* **Your instructions**
Below are the entries. Set down exactly the line containing "168Q687 163 696" and each line after it.

(Stored entries)
========================================================================
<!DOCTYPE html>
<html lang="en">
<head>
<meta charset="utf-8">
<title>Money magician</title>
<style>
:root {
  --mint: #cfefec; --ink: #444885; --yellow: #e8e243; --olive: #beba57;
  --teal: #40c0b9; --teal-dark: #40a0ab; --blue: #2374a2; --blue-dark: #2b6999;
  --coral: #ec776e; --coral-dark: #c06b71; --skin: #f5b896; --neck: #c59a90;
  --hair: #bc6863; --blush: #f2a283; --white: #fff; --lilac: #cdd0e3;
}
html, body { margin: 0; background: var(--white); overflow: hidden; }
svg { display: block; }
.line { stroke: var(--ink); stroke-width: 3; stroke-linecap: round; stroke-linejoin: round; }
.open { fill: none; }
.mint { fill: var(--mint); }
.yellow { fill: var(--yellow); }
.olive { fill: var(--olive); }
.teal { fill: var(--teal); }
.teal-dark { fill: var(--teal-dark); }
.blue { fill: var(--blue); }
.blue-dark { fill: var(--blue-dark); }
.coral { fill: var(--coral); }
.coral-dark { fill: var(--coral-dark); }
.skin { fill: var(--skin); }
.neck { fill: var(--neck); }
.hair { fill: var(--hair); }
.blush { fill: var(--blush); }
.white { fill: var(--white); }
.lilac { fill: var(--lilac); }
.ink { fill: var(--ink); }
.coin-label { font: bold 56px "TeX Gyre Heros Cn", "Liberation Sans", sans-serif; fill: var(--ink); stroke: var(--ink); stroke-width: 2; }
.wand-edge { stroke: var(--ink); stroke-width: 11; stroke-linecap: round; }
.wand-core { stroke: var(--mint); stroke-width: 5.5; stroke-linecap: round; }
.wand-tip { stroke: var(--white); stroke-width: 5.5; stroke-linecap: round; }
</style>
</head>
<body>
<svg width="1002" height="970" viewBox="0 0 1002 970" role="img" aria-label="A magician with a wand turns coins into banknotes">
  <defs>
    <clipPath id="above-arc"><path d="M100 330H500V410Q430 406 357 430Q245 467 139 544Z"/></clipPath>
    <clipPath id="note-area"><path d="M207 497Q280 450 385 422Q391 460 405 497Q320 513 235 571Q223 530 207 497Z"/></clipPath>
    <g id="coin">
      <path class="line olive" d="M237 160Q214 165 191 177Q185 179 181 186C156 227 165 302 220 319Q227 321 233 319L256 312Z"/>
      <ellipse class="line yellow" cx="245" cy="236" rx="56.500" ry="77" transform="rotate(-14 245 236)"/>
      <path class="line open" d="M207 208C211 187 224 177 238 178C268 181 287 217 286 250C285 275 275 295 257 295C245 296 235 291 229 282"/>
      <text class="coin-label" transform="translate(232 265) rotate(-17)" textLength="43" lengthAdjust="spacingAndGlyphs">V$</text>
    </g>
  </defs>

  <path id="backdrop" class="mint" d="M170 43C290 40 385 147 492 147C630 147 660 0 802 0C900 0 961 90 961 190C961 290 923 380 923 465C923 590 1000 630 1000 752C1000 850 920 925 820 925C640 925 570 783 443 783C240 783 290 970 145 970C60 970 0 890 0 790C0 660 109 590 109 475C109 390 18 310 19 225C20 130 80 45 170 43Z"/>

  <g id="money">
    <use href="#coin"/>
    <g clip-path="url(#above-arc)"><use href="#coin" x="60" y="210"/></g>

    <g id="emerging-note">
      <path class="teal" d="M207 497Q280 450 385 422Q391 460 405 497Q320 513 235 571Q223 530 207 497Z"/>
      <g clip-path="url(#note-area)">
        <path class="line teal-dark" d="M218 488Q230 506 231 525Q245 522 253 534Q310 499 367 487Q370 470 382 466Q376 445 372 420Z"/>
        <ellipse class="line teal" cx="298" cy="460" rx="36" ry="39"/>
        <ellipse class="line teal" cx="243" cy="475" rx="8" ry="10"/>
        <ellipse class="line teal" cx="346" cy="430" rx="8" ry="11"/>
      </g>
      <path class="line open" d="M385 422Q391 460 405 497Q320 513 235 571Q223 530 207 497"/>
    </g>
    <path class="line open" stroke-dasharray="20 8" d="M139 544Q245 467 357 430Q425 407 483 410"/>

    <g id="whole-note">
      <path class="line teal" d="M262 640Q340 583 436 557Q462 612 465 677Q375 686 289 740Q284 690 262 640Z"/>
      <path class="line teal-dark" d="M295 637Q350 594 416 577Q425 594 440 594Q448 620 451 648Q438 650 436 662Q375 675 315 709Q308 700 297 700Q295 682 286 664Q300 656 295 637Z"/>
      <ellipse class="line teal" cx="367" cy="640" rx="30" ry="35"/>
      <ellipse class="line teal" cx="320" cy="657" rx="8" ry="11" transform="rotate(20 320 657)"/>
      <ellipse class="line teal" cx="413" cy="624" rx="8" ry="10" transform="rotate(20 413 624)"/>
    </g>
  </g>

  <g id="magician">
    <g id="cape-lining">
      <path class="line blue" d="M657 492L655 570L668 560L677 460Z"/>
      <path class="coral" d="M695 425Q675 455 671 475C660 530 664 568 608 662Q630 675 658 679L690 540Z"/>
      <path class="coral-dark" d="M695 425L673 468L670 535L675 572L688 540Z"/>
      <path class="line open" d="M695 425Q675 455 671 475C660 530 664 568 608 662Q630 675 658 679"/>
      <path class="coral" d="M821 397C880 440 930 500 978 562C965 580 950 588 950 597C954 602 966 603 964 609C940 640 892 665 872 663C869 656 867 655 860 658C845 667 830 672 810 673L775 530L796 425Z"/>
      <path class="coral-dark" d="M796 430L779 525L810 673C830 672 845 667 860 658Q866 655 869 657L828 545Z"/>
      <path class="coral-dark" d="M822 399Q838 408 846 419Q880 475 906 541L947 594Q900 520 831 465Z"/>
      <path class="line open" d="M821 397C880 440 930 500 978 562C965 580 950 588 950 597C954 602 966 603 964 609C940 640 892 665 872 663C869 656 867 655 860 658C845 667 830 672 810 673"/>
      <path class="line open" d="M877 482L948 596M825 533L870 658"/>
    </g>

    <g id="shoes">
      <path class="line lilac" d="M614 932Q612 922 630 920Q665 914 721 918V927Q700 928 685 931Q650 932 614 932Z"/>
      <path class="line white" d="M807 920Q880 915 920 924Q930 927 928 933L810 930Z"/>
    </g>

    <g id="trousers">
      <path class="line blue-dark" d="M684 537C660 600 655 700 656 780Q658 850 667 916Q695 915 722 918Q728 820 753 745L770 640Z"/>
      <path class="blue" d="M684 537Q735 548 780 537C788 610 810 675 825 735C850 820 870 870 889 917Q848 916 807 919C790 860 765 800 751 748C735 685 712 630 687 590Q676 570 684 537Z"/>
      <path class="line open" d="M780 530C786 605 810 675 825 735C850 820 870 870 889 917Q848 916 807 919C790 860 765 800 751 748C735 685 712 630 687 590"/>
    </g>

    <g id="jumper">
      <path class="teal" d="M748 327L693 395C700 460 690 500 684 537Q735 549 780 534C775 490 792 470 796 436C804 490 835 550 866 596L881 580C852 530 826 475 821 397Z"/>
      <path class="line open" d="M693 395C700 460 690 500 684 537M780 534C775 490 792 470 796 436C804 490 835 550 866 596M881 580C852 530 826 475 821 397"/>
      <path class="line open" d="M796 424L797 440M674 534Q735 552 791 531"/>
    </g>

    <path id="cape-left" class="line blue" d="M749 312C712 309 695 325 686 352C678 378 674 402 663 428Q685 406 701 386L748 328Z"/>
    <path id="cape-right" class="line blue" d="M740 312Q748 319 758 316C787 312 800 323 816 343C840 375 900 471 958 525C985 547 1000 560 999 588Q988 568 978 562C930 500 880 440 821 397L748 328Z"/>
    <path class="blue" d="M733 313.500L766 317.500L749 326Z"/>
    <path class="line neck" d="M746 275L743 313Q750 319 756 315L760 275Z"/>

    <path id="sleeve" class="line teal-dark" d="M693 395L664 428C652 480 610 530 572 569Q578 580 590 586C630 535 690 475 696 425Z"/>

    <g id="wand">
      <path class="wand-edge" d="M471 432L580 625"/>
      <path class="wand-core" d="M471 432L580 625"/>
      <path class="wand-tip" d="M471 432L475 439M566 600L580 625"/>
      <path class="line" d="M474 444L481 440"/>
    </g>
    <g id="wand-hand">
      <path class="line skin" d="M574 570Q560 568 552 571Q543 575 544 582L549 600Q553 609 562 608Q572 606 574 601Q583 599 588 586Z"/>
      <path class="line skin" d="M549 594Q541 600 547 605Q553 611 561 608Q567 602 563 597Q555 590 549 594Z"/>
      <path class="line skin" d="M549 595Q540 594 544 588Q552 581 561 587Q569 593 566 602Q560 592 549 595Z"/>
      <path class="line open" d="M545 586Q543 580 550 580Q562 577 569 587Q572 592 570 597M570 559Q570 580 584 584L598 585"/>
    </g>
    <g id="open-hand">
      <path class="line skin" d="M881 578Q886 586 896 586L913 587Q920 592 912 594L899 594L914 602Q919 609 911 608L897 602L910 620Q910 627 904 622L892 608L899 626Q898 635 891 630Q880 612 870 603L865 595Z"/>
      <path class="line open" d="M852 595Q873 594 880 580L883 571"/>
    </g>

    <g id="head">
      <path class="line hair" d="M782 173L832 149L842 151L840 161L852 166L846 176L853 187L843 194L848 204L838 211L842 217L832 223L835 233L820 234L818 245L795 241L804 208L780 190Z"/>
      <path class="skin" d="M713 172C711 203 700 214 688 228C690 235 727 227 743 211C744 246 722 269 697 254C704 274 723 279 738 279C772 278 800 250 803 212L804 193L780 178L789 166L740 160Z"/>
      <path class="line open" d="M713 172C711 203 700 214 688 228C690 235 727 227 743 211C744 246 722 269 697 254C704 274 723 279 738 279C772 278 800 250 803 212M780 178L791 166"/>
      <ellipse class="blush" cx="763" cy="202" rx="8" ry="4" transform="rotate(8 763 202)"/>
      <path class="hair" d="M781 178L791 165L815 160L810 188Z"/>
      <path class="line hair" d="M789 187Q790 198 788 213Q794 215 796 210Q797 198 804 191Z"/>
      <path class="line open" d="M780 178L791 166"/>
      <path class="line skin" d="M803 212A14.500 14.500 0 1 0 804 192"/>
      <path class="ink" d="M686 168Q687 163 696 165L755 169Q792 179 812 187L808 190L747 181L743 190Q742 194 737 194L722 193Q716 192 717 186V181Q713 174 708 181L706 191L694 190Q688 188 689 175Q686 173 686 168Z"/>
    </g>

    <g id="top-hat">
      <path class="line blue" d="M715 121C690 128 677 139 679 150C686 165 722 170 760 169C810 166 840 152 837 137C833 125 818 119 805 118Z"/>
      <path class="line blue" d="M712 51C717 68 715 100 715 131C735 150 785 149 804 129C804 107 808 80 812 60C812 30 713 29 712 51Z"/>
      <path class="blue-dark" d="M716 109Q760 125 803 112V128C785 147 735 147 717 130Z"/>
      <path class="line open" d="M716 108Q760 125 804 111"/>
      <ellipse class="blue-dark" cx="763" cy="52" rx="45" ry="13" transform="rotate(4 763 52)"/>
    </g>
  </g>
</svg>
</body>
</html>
========================================================================
* **Result of the exercise**
      <path class="ink" d="M686 168Q687 163 696 165L755 169Q792 179 812 187L808 190L747 181L743 190Q742 194 737 194L722 193Q716 192 717 186V181Q713 174 708 181L706 191L694 190Q688 188 689 175Q686 173 686 168Z"/>
    </g>

    <g id="top-hat">
      <path class="line blue" d="M715 121C690 128 677 139 679 150C686 165 722 170 760 169C810 166 840 152 837 137C833 125 818 119 805 118Z"/>
      <path class="line blue" d="M712 51C717 68 715 100 715 131C735 150 785 149 804 129C804 107 808 80 812 60C812 30 713 29 712 51Z"/>
      <path class="blue-dark" d="M716 109Q760 125 803 112V128C785 147 735 147 717 130Z"/>
      <path class="line open" d="M716 108Q760 125 804 111"/>
      <ellipse class="blue-dark" cx="763" cy="52" rx="45" ry="13" transform="rotate(4 763 52)"/>
    </g>
  </g>
</svg>
</body>
</html>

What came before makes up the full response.